The programme will also continue to strengthen and support the continuation of the IMO Regional Presence Scheme in Côte d'Ivoire, Ghana and Kenya.
In the continued efforts to improve the delivery of ITCP, the Secretariat has developed a template for “country Maritime Profile” aimed at identifying specific maritime needs of the developing countries. The aim is to deliver appropriate and targeted technical assistance aimed at addressing the country’s maritime needs.
IMO will continue to support the implementation of the recommendations in annex 1 to resolution 1 of the IMO Conference on Search and Rescue (SAR) and the Global Maritime Distress and Safety System (GMDSS), held in Florence, Italy in October 2000, which led to the establishment of five Regional Maritime Rescue Centres (RMRCCs) and 26 Maritime Rescue Sub-Centres (MRSCs) in total for the African countries bordering the Atlantic and Indian Oceans.

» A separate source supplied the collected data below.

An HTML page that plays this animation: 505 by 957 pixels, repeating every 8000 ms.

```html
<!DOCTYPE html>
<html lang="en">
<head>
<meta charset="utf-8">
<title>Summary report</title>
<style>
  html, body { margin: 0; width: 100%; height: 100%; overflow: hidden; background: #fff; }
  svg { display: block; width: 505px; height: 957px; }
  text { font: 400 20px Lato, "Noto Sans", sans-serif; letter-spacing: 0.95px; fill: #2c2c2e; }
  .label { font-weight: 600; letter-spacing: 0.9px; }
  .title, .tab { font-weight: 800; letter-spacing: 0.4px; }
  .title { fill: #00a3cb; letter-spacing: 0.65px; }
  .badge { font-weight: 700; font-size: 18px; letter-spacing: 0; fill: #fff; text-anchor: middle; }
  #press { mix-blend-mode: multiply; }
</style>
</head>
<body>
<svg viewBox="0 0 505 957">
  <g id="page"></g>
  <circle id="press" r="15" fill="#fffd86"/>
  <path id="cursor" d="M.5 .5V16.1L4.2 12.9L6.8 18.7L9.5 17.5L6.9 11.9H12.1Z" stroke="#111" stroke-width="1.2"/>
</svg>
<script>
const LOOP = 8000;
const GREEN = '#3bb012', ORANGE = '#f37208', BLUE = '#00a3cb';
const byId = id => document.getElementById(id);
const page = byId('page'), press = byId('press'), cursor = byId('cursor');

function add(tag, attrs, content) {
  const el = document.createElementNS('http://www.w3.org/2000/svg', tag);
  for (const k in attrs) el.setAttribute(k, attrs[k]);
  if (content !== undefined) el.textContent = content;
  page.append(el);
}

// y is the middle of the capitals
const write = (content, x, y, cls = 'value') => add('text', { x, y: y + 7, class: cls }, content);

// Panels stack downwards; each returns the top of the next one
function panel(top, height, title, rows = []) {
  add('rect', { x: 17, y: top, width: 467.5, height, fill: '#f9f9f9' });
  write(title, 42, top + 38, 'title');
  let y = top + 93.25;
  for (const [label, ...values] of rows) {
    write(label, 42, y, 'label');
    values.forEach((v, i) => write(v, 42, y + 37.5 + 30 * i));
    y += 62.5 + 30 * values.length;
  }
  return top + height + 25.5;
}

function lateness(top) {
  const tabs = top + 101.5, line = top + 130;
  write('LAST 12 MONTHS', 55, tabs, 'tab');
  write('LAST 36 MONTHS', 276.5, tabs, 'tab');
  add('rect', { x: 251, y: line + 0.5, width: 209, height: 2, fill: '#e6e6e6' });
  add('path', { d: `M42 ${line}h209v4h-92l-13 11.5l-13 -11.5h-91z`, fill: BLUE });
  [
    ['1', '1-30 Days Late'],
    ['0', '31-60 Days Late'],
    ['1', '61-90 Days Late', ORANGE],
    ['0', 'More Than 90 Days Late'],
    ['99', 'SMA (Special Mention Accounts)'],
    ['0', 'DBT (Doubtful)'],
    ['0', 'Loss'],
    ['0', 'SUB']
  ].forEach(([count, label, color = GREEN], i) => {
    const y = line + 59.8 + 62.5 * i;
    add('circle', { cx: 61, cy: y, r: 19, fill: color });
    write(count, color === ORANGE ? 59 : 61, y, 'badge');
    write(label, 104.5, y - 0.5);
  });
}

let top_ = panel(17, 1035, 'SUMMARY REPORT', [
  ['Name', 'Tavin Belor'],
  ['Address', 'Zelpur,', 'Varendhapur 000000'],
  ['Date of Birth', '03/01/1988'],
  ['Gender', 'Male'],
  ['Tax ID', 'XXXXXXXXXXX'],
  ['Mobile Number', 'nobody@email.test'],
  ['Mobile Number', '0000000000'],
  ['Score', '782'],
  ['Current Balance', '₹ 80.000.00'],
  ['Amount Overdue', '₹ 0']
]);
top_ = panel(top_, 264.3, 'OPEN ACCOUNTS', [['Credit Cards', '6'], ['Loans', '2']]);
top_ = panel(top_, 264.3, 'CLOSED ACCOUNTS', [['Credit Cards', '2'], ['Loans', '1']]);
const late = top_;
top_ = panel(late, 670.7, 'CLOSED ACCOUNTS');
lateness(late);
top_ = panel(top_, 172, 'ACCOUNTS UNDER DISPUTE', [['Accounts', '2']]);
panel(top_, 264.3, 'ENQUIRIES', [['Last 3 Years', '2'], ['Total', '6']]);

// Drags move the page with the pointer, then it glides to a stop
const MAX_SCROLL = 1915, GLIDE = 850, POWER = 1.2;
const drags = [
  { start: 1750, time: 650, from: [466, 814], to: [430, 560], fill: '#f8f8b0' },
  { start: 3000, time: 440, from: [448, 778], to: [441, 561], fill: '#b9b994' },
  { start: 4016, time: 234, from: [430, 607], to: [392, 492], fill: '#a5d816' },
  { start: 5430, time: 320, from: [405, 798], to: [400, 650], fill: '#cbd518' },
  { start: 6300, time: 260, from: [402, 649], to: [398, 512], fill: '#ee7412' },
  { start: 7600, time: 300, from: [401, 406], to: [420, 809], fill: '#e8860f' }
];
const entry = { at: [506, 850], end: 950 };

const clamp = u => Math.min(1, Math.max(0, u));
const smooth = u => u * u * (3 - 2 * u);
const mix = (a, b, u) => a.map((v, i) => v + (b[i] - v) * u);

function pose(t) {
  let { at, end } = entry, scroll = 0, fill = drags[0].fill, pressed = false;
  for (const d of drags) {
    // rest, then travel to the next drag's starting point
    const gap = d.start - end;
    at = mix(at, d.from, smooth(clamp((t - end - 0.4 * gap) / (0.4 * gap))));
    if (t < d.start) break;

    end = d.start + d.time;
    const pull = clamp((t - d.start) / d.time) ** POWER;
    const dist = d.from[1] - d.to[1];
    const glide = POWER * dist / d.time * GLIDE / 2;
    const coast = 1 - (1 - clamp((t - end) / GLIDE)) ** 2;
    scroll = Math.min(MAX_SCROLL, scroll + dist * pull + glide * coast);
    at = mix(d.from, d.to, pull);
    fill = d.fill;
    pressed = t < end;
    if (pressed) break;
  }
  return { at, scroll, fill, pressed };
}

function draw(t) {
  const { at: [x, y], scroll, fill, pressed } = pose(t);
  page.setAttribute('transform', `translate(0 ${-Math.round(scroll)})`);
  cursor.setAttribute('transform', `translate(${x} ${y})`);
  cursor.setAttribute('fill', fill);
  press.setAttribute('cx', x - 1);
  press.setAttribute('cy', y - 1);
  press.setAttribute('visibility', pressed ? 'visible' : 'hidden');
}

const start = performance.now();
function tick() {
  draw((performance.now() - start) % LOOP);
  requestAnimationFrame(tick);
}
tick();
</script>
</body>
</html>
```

Strengthening national and regional capacities remains the cornerstone of the Integration of Women in the Maritime Sector (IWMS) Programme, placing particular emphasis on gender specific fellowships which represent a practical mechanism for reinforcing access to training opportunities for women in developing countries. One of the outcomes of this approach is the identification and selection of women for career development opportunities in maritime administrations, ports and maritime training institutes.
The Association of Women managers in the Maritime Sector in East and Southern Africa (WOMESA)
, launched through the IWMS Programme in December 2007, continued to build national capacities by supporting the establishment of national chapters in Namibia and the United Republic of Tanzania. Feedback from the associations shows that the regional context is strengthened considerably when the participating countries include representation from local associations whose work in the field does much to enhance the visibility and recognition of women in their respective maritime administrations. A meeting of female maritime administrators was conducted jointly by WOMESA and IMO in December 2011, around the subject of "Changing the face of maritime administration". Hosted by Mauritius, the meeting included participants from Burundi, Eritrea, Ethiopia, Kenya, Madagascar, Malawi, Mauritius, Mozambique, Namibia, Seychelles and
the United Republic of Tanzania. Major issues under discussion, within the context of regional cooperation in East and Southern Africa, included dangers posed by piracy in the Indian Ocean waters and maritime education and research.
Human resource capacity-building
As at the end of May 2012, seven hundred and eighty four (784) African students had been trained at the World Maritime University (WMU)
since 1984, representing some 24.2% of the total number of WMU graduates worldwide and one hundred and sixty four (164) have, so far, graduated from the IMO International Maritime Law Institute (IMLI)
, representing some 30.9% of the total number of students worldwide since 1989.
There are thirteen (13) maritime training centres in Africa (including one Regional Maritime Academy and one Regional Maritime University) providing training for most of the seafarers in the shipping industry. IMO has, over the years, provided technical assistance to a number of African countries to assist them in meeting requirements on the implementation of the International Convention on Standards of Training, Certification and Watchkeeping for Seafarers, 1978, as amended (1978 STCW Convention, as amended). As a result, eighteen (18) countries appeared on the “White List” as at June 2012.